Who is the toughest runner you have ever run head-to-head against?
Hehe, that’s a toss up among Dan Conway, Jared Mondry and Norm Purrington. But, there are also specters from the record books: namely, Alex Ratelle and Thom Weddle. It’s a real kick occupying, if only temporarily, one of the spots on the 8K top-ten all-time 60-64 age-group-list this year.

What’s your fondest running memory?
Running while traveling abroad: Ireland, Eastern Europe, China, Brazil and the Italian Alps.

How has your training and racing gone this year?
I enjoyed training and a few good races, including the Human Race 8K, where I managed a 29:55 PR. Injuries compromised most of the season, unfortunately.

What are your interests outside of running?
Almost any physical activity that takes me into nature. My family. Writing. Travel.

What do you take away from your first five years of running?
Running and other outside activities has become my central framework in retirement. It’s been instrumental in helping me deal with the many transitions that have taken place in the last five years. It’s helped me physically, mentally, and spiritually.

I fully understand that running success is a product of health and desire and that the symbols of that success are ephemeral by the very nature of competition. Running awakens me to myself and to the inspirational courage with which other people bring to their personal challenges everyday.

Minnesota has a truly amazing running culture which is supported by the MDRA, informed by Raceberry Jam and excellent running organizations and enterprises, committed to the record books by Jack Moran and the MRDC, and encouraged by an enlightened running community.

Jim in Ireland


Anonymous said...


Great story on Jim. He is an incredible runner and friend. A better person would be hard to find.

Anonymous said...
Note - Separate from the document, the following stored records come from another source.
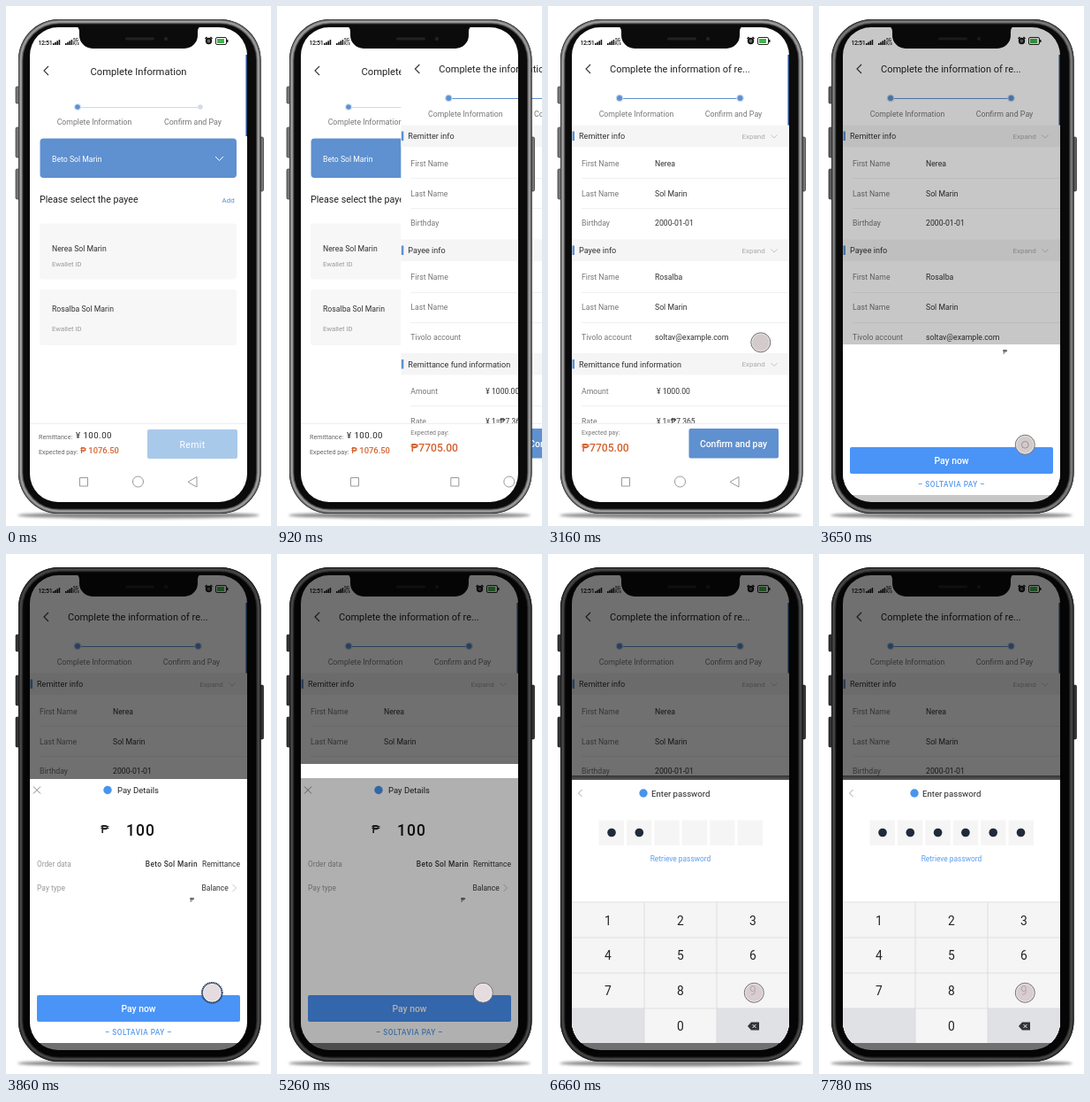
These frames come from a looping animation (300x587 px, 8000 ms). An HTML page:

```html
<!DOCTYPE html>
<html lang="en">
<head>
<meta charset="utf-8">
<title>Remittance demo</title>
<style>
html, body { margin: 0; width: 100%; height: 100%; overflow: hidden; background: #fff; }
svg { display: block; width: 300px; height: 587px; font-family: Roboto, Arial, sans-serif; }
</style>
</head>
<body>
<svg id="stage" viewBox="0 0 300 587"></svg>
<script>
const BLUE = '#5f90cf', ORANGE = '#d4622f';
const FULL = 'Beto Sol Marin', LAST = 'Sol Marin';

// markup helpers
const text = (x, y, s, size, fill = '#333', extra = '') =>
  `<text x="${x}" y="${y}" font-size="${size}" fill="${fill}" ${extra}>${s}</text>`;
const mid = 'text-anchor="middle"', end = 'text-anchor="end"', medium = 'font-weight="500"';
const rect = (x, y, w, h, fill, extra = '') =>
  `<rect x="${x}" y="${y}" width="${w}" height="${h}" fill="${fill}" ${extra}/>`;
const disc = (x, y, r, fill, extra = '') =>
  `<circle cx="${x}" cy="${y}" r="${r}" fill="${fill}" ${extra}/>`;
const line = (d, stroke, w = 1) =>
  `<path d="${d}" fill="none" stroke="${stroke}" stroke-width="${w}"/>`;
const round = (x, y, w, h, r) =>
  `M${x + r} ${y}h${w - 2 * r}a${r} ${r} 0 0 1 ${r} ${r}v${h - 2 * r}a${r} ${r} 0 0 1 ${-r} ${r}` +
  `h${2 * r - w}a${r} ${r} 0 0 1 ${-r} ${-r}v${2 * r - h}a${r} ${r} 0 0 1 ${r} ${-r}z`;

function statusBar() {
  let s = text(36.5, 43.5, '12:51', 7, '#111', medium + ' letter-spacing="-.4"');
  for (const x of [53, 67]) {
    for (let i = 0; i < 4; i++) s += rect(x + i * 2.2, 42 - i * 1.3, 1.6, 2 + i * 1.3, '#111');
  }
  return s + text(76, 40, '5G', 4.8, '#111', medium) + text(76, 44.3, 'K/s', 4.5, '#111', medium) +
    disc(229.5, 39.5, 2.8, '#666', 'stroke="#111" stroke-width="1.8"') +
    line('M225.5 37l2-2M233.5 37l-2-2', '#111', 1.4) +
    rect(237.5, 35.5, 12, 8, '#fff', 'rx="1.5" stroke="#222"') +
    rect(239, 37, 8, 5, '#3fb54a') + rect(250, 38, 1.5, 3, '#222');
}

const navBar = () =>
  line('M83.5 532.5h9v9.5h-9zM216 531.5v11.5l-10-5.7z', '#999') +
  disc(149.5, 537, 6, 'none', 'stroke="#999"');

const pageBase = backY => rect(27, 24, 246, 536, '#fff') + statusBar() + navBar() +
  rect(271.5, 55, 2, 92, '#244c86') + line(`M48 ${backY - 5}l-5 5 5 5`, '#333', 1.1);

function payeePage() {
  const card = (y, name, nameY, idY) => rect(38, y, 223, 63, '#f7f7f7', 'rx="3"') +
    text(52, nameY, name, 8.7) + text(52, idY, 'Ewallet ID', 7.7, '#999');
  return pageBase(73) + text(150, 77.5, 'Complete Information', 11.2, '#222', mid) +
    line('M81 114.5H220', '#cfd9e6') + disc(81, 114, 4, '#d5e4f5') + disc(81, 114, 2.8, BLUE) +
    disc(220, 114, 2.7, '#d3dbe5') +
    text(100, 134, 'Complete Information', 8.7, '#777', mid) +
    text(211.5, 134, 'Confirm and Pay', 8.9, '#777', mid) +
    rect(38.5, 149.5, 222.5, 44.5, BLUE, 'rx="4"') + text(52, 175.5, FULL, 8.7, '#fff') +
    line('M237 170l4.5 4.5 4.5-4.5', '#fff') +
    text(38, 222, 'Please select the payee', 10.7, '#222') + text(244.5, 221.5, 'Add', 8, BLUE) +
    card(245.5, 'Nerea ' + LAST, 277, 293.5) + card(320, 'Rosalba ' + LAST, 345, 367) +
    line('M27 471.5H273', '#eee') +
    text(37, 488.5, 'Remittance:', 7.2, '#666') +
    text(79, 488.3, '¥ 100.00', 9.6, '#222', 'letter-spacing=".5"') +
    text(37, 505.5, 'Expected pay:', 7.2, '#666') +
    text(84, 504.5, '₱ 1076.50', 9.4, ORANGE, medium) +
    rect(160, 478, 102, 33, '#a9c9ea', 'rx="2"') +
    text(211, 498.5, 'Remit', 10.5, '#fff', mid + ' letter-spacing=".4"');
}

const fields = [
  [180.5, 'First Name', 'Nerea'], [214.5, 'Last Name', LAST], [248, 'Birthday', '2000-01-01'],
  [309, 'First Name', 'Rosalba'], [343, 'Last Name', LAST],
  [377, 'Tivolo account', 'soltav@example.com']
];

function confirmPage() {
  const section = (y, name) => rect(27, y, 246, 24.5, '#f5f5f5') + rect(27.5, y + 7, 2.5, 10.5, BLUE) +
    text(35, y + 15.5, name, 9.1) + text(219.5, y + 15, 'Expand', 8, '#aaa') +
    line(`M252.5 ${y + 11}l3.5 3.5 3.5-3.5`, '#c4c4c4');
  let s = pageBase(71) + text(70, 75, 'Complete the information of re...', 11, '#222') +
    line('M81 104.5H218', BLUE);
  for (const x of [81, 217.5]) s += disc(x, 104, 4.3, '#c4d8f0') + disc(x, 104, 3, BLUE);
  s += text(100, 124.5, 'Complete Information', 8.7, '#777', mid) +
    text(210, 124.5, 'Confirm and Pay', 8.8, '#777', mid) +
    section(134.5, 'Remitter info') + section(263.5, 'Payee info') +
    section(392, 'Remittance fund information');
  for (const [y, label] of fields) {
    s += text(38, y, label, 8.7, '#777') + text(121, y, '', 8.7, '#333', 'class="value"');
  }
  for (const y of [194.5, 228.5, 323.5, 357.5, 451.5]) s += line(`M38 ${y}H273`, '#f0f0f0');
  return s + text(38, 437.5, 'Amount', 8.7, '#777') + text(123, 437.5, '¥ 1000.00', 8.6) +
    text(38, 471.5, 'Rate', 8.7, '#777') + text(123, 471.5, '¥ 1=₱7.365', 8.5) +
    rect(27, 471, 246, 46, '#fff') + line('M27 471.5H273', '#eee') +
    text(38, 484, 'Expected pay:', 7, '#777') + text(38, 502.7, '₱7705.00', 12.1, ORANGE, medium) +
    rect(159.5, 477, 101.5, 33.5, BLUE, 'rx="2"') +
    text(210, 498, 'Confirm and pay', 10.4, '#fff', mid + ' ' + medium);
}

const BUTTONS = [[11, 91, 19], [11, 137, 34], [11, 184, 34], [287, 148, 61]];

function phoneFrame() {
  let s = '';
  for (const [x, y, h] of BUTTONS) {
    s += rect(x, y, 4.5, h, '#777', 'rx="1.5" stroke="#333" stroke-width=".7"');
  }
  s += `<path fill="#0b0b0b" fill-rule="evenodd" d="${round(14, 15, 274.5, 558, 46)}${round(27, 24, 246, 536, 32)}"/>`;
  // metal rim, dark at its edges and bright along its middle
  const rim = round(16.7, 17.7, 269.1, 552.6, 43.5);
  for (const [w, c] of [[5.4, '#3a3a3a'], [4, '#666'], [2.6, '#8a8a8a'], [1, '#a8a8a8']]) s += line(rim, c, w);
  return s +
    '<path fill="#0b0b0b" d="M78 23q5 0 5 6v4a15 15 0 0 0 15 15h104a15 15 0 0 0 15-15v-4q0-6 5-6z"/>' +
    rect(135, 35.5, 33, 3, '#222', 'rx="1.5"') + disc(181, 37, 2.2, '#1b2230');
}

const paySheet = () => rect(27, 254, 246, 298, '#fff') +
  line('M31 262.5l8 8M39 262.5l-8 8', '#777', .9) +
  disc(115, 266.5, 4.7, '#4795ea') + text(126, 270, 'Pay Details', 9.5, '#222') +
  text(107, 315, '₱', 13, '#222', medium) +
  text(136, 318, '100', 17.5, '#111', medium + ' letter-spacing="1"') +
  text(35, 352.5, 'Order data', 8.3, '#999') +
  text(217, 352.5, FULL, 8.4, '#333', end + ' ' + medium + ' letter-spacing=".3"') +
  text(265, 352.5, 'Remittance', 8.5, '#333', end) +
  text(35, 380, 'Pay type', 8.5, '#999') + text(221.5, 380, 'Balance', 8.5) +
  line('M256.5 373l4 4-4 4', '#bbb', .9) + text(208, 393, '₱', 7, '#555', medium) +
  rect(35, 498, 230, 30, '#4a94f7', 'rx="2"') +
  text(150, 517, 'Pay now', 10.4, '#fff', mid + ' ' + medium) +
  text(150, 543, '– SOLTAVIA PAY –', 8.2, '#5b9cec', mid + ' ' + medium + ' letter-spacing=".5"');

function passwordSheet() {
  let s = rect(27, 255, 246, 297, '#fff') + line('M38.5 266l-4 4 4 4', '#999', .9) +
    disc(108, 270, 4.7, '#4795ea') + text(117, 274, 'Enter password', 9.6, '#222') +
    text(150, 347, 'Retrieve password', 8.4, '#5b9cec', mid) +
    rect(27, 393, 246, 159, '#f5f5f6') + rect(27, 513, 82, 39, '#dfe1e5') +
    rect(191, 513, 82, 39, '#dfe1e5') + rect(191, 473, 82, 39.5, '#d6d8dd', 'id="key"');
  for (let i = 0; i < 6; i++) {
    s += rect(57.5 + 31.4 * i, 300.5, 28.5, 28.5, '#f5f5f5') +
      disc(72 + 31.3 * i, 314.5, 4.8, '#1f2a3a', 'class="pin"');
  }
  s += line('M27 393H273M27 433H273M27 473H273M27 513H273M109 393V552M191 393V552', '#dcdcde', .9);
  for (let i = 0; i < 10; i++) {
    const col = i < 9 ? i % 3 : 1, row = Math.floor(i / 3);
    s += text(68 + 82 * col, 418.5 + 39.8 * row, (i + 1) % 10, 13.8, '#222', mid);
  }
  return s + '<path d="M226 533l4-4.5h9v9h-9z" fill="#333"/>' +
    line('M231.5 531l4 4M235.5 531l-4 4', '#fff', .9);
}

const stage = document.getElementById('stage');
stage.innerHTML = `<defs>
  <clipPath id="screen"><path d="${round(27, 24, 246, 536, 32)}"/></clipPath>
  <clipPath id="payClip"><rect id="payWipe" x="27" width="246"/></clipPath>
  <clipPath id="passClip"><rect id="topWipe" x="27" y="255" width="246"/><rect id="padWipe" x="27" y="361" width="246"/></clipPath>
  <linearGradient id="shade" x2="0" y2="1"><stop offset="0" stop-color="#333"/><stop offset="1" stop-color="#5c5c5c"/></linearGradient>
  <filter id="blur" x="-10%" y="-100%" width="120%" height="300%"><feGaussianBlur stdDeviation="1.5"/></filter>
  </defs>
  <ellipse cx="150" cy="575" rx="137" ry="3.6" fill="#888" filter="url(#blur)"/>
  <g>${payeePage()}</g><g id="confirm">${confirmPage()}</g>${phoneFrame()}
  <path id="dim" d="${round(14, 15, 274.5, 558, 46)}${BUTTONS.map(([x, y, h]) => round(x, y, x < 20 ? 3 : 4.5, h, 1)).join('')}"/>
  <g clip-path="url(#screen)">
    ${rect(27, 237, 246, 17, '#fff', 'id="band"')}
    <g clip-path="url(#payClip)">${paySheet()}</g>
    ${rect(27, 253, 246, 307, '#000', 'id="shadeOver"')}
    ${rect(27, 250, 246, 5, 'url(#shade)', 'id="edge"')}
    <g clip-path="url(#passClip)">${passwordSheet()}</g>
  </g>
  <g id="touch">${disc(0, 0, 11, '#ccc', 'id="tip" stroke="#757073"')}
  ${disc(0, 0, 9.9, 'none', 'stroke="#fff" stroke-opacity=".45"')}
  ${disc(0, 0, 0, 'none', 'id="ring"')}</g>`;

const $ = id => document.getElementById(id);
const values = [...document.querySelectorAll('.value')], pins = [...document.querySelectorAll('.pin')];
const set = (id, attrs) => { for (const k in attrs) $(id).setAttribute(k, attrs[k]); };
const clamp = (v, lo = 0, hi = 1) => Math.min(hi, Math.max(lo, v));
const ramp = (t, a, b) => clamp((t - a) / (b - a));
const within = (t, a, b) => t >= a && t < b;

const PULSES = [1340, 3580, 4140], PINS = [6450, 6660, 6870, 7080, 7360, 7710];
const PRESSES = [6450, 7080, 7360, 7710];

function draw(t) {
  set('confirm', {
    transform: `translate(${272 * (1 - ramp(t, 430, 1270))} 0)`,
    visibility: t < 500 ? 'hidden' : 'visible'
  });

  fields.forEach(([, , s], i) => {
    const a = i < 5 ? 1970 + 168 * i : 2810;
    values[i].textContent = s.slice(0, Math.round(s.length * ramp(t, a, a + (i < 5 ? 168 : 350))));
  });

  // first sheet rises while everything behind it darkens
  const pay = t < 3580 ? 0 : Math.min(298, 85 * (t - 3510) / 70);
  set('payWipe', { y: 552 - pay, height: pay });
  set('dim', { opacity: t < 3580 ? 0 : .56 * ramp(t, 3515, 3860) });
  set('band', { opacity: t < 5330 ? ramp(t, 4630, 4770) : 0 });

  // second sheet
  const over = t < 5260 ? 0 : Math.min(.73, .31 + .001 * (t - 5260));
  set('shadeOver', { opacity: over * (1 - ramp(t, 5960, 6100)) });
  set('edge', { opacity: t < 5330 ? 0 : 1 });
  const n = (t - 5540) / 70;
  set('topWipe', { height: clamp(36 * n, 0, 106) });
  set('padWipe', { height: clamp(16 + 88 * (n - 2), 0, 191) });
  pins.forEach((p, i) => p.setAttribute('opacity', t >= PINS[i] ? 1 : 0));
  set('key', { opacity: PRESSES.some(a => within(t, a, a + 70)) ? 1 : 0 });

  // touch pointer
  const p = ramp(t, 2810, 3440), move = p * p * (3 - 2 * p);
  set('touch', {
    transform: `translate(${251.3 - 18 * move} ${218.3 + 277 * move})`,
    opacity: ramp(t, 1270, 1550)
  });
  set('tip', {
    fill: t < 3720 ? '#d3cbcb' : t < 5400 ? '#e4dcde' : t < 6000 ? '#b3a7a9' : 'rgba(212,198,200,.85)'
  });
  const start = PULSES.find(a => within(t, a, a + 420));
  const young = t - start < 140;
  set('ring', start === undefined ? { r: 0, stroke: 'none' } : {
    r: 16 * (t - start + 35) / 440,
    stroke: young ? '#8b8588' : '#27406c',
    'stroke-width': young ? .8 : 1.8,
    'stroke-dasharray': young ? 'none' : '1.4 .6'
  });
}

const began = performance.now();
function tick(now) {
  const t = Math.max(0, now - began) % 8000;
  draw(t < 500 ? 0 : 10 + 70 * Math.floor((t - 10) / 70));
  requestAnimationFrame(tick);
}
draw(0);
requestAnimationFrame(tick);
</script>
</body>
</html>
```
I echo your comments about Jim's grit: "Quicker pace – thanks to Jim.” As a triathlete, I've only had a couple P2 sessions to run with Jim. But the goal is always to try and keep up!

You couldn't find a nicer person to run with. His injury perspective is also quite insightful.

phillip gary said...

In the Snowshoe Race season of
2008, Jim Graupner was the single snowshoer who participated in the most United States Snowshoe Association qualifiers throughout the country. . . A noteworthy achievement.

He also was a factor in each of those events, probably entering 7 of the possible 21 races scattered throughtout the U.S. snowbelt. Winning his class in each race and always at the front in the overall results, he also won the 2008 USSSA National Snowshoe Championship for his category, at an altitude location, for the upmteenth time.

Very eloquent in his remarks, I quoted him extensively in the Snowshoe Magazine coverage about that Utah National Championship race.
The link is:

Whenever I found him at one of the Qualifiers, I worked to get his comments included in any written coverage. He has a wonderful command of the language in addition to his command of the trails, whether or not snow covered.

Phillip Gary Smith